Moderate short and medium term perspectives
Among cyclical factors is the disparate economic growth of individual countries and regions. Most striking of late has been the apparent tilt in growth towards industrialised countries – notably the US, Britain and to some extent the eurozone. Japan’s demographic challenges and high government debt make it a special case. By contrast, in the developing world – China and the raw materials exporting countries in particular – the slowdown has been prolonged.
What’s unclear is whether, considering high indebtedness and limited competitiveness – we are seeing a lasting decline in growth, or just a shorter term phenomenon. The economic challenges of recent refugee flows – distributed very unevenly by country and region – also play a part. And the immediate outlook will be affected by industrial countries’ differing monetary policies too.
On top of all that, it remains to be seen to what extent moving away from the ultra low interest rates of recent years may dampen growth. Normalising interest rates would also affect the ability of countries, companies and private citizens to service their debts. Monetary policy impacts exchange rates and global financial stability too. Based on all that, the signs are that world trade is likely to grow only moderately in the immediate and medium term future.
Long term uncertainty too
Among structural uncertainties is the possible rise in protectionism, the slower expansion of global value added production chains, and the rising trade in services. According to the 18th Global Trade Alert report of November 2015, countries have so far this year sought refuge in 539 measures hampering trade – twice as many as in 2009. At that time, the heads of state and government of the G20 leading industrial and developing nations praised free trade and committed themselves to protecting it. Similarly ominous for further liberalisation is the sluggish pace of the WTO’s long running Doha trade round.
Global value added production chains really came into their own in the 1990s, as developing countries became more integrated into world trade and exchanges of primary and intermediate products intensified.
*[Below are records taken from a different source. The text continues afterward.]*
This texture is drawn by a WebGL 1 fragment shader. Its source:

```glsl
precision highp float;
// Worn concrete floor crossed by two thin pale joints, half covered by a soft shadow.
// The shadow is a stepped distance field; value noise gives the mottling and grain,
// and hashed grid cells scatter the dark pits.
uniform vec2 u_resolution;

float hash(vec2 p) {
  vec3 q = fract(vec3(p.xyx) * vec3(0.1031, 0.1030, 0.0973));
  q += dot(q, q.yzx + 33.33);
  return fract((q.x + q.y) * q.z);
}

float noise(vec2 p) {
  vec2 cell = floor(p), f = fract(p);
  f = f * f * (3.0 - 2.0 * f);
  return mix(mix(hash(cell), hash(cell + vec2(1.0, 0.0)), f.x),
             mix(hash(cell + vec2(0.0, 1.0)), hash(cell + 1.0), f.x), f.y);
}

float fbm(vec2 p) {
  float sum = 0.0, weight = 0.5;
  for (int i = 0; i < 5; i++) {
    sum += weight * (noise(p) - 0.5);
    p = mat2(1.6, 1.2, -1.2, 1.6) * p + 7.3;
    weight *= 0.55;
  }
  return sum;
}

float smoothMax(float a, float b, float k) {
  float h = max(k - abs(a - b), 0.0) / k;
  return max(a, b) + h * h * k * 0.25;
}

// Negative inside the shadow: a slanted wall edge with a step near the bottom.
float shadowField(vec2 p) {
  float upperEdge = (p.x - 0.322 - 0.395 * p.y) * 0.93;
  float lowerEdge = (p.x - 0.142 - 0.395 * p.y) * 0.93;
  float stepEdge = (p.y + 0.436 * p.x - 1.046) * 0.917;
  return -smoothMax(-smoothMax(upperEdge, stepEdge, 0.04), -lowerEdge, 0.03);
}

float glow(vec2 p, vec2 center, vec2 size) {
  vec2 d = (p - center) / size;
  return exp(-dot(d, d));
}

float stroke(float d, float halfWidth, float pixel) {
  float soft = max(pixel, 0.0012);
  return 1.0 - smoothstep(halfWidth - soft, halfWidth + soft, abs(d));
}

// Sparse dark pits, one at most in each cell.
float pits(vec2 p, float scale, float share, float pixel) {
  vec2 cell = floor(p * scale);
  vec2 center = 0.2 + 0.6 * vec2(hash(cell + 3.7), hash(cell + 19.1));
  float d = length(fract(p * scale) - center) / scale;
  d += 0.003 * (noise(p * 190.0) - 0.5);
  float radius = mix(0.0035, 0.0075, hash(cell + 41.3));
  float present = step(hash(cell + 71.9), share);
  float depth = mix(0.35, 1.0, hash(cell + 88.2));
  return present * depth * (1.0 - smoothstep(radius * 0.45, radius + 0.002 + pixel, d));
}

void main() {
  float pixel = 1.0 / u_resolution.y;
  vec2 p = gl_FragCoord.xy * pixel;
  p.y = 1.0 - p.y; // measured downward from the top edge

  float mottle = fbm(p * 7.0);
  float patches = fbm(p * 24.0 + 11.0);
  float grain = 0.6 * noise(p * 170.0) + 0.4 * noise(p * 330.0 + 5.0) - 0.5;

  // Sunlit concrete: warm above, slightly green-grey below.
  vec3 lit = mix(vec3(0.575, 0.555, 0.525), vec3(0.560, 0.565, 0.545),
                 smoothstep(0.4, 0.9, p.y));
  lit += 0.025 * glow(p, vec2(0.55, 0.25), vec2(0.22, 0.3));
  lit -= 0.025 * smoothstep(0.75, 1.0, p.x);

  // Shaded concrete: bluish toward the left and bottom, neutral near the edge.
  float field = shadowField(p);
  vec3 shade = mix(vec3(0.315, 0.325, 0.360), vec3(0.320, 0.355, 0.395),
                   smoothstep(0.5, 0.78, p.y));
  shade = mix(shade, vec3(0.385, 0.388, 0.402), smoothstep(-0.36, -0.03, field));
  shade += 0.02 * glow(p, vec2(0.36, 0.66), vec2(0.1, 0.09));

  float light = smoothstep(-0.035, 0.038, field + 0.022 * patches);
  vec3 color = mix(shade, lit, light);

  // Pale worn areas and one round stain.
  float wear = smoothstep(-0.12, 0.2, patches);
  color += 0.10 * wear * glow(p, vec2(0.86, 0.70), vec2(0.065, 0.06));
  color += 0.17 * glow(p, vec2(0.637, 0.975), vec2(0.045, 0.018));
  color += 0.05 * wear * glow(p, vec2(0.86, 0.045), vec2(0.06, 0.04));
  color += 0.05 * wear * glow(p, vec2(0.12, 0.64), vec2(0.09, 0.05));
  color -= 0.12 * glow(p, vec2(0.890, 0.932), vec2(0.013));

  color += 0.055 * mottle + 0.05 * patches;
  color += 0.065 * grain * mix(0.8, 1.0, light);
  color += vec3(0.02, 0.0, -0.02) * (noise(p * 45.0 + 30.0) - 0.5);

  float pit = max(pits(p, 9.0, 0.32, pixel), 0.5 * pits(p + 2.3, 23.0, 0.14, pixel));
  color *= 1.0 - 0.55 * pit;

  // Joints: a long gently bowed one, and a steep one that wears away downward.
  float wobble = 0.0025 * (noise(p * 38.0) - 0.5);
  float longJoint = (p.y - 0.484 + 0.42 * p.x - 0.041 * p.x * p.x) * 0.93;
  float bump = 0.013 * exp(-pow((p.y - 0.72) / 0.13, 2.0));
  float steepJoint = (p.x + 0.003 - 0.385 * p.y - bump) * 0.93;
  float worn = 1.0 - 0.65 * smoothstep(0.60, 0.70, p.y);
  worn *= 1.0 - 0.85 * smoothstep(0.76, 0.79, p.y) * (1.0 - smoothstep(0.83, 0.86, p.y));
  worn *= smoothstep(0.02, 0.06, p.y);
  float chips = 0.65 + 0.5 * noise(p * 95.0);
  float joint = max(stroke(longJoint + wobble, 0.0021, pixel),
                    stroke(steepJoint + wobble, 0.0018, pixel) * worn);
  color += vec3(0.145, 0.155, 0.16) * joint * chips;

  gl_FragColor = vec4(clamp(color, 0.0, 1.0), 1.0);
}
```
That has made international trade today more sensitive to demand shocks. Some normalisation may now be taking place after the hectic initial phase: both the IMF and the ECB reckon global production networks will develop more slowly in future.
By contrast with trade in goods, exchanges in services are much less integrated internationally. Although they account for about 70% of global output, they have only a one quarter share of world trade. Even in a region as economically developed as the eurozone, the share of cross border services has barely risen. (Deutsche Bundesbank, 2015).
All these developments and indicators give strong grounds to question the former dependable premise that world trade would continue growing steadily. Its elasticity in relation to production will become less stable (Sachverständigenrat, 2015). And should the concept of a more general “secular stagnation” be true, as some prominent US economists foresee, world trade would really find itself at a turning point.
Consequences for Switzerland
What does this all mean for Switzerland? The country needs to adjust much more quickly to a constantly changing, ever more complex and uncertain world than people currently believe. That will require a mix of policies geared to creating and ensuring a first class business location, allowing at least domestic stability.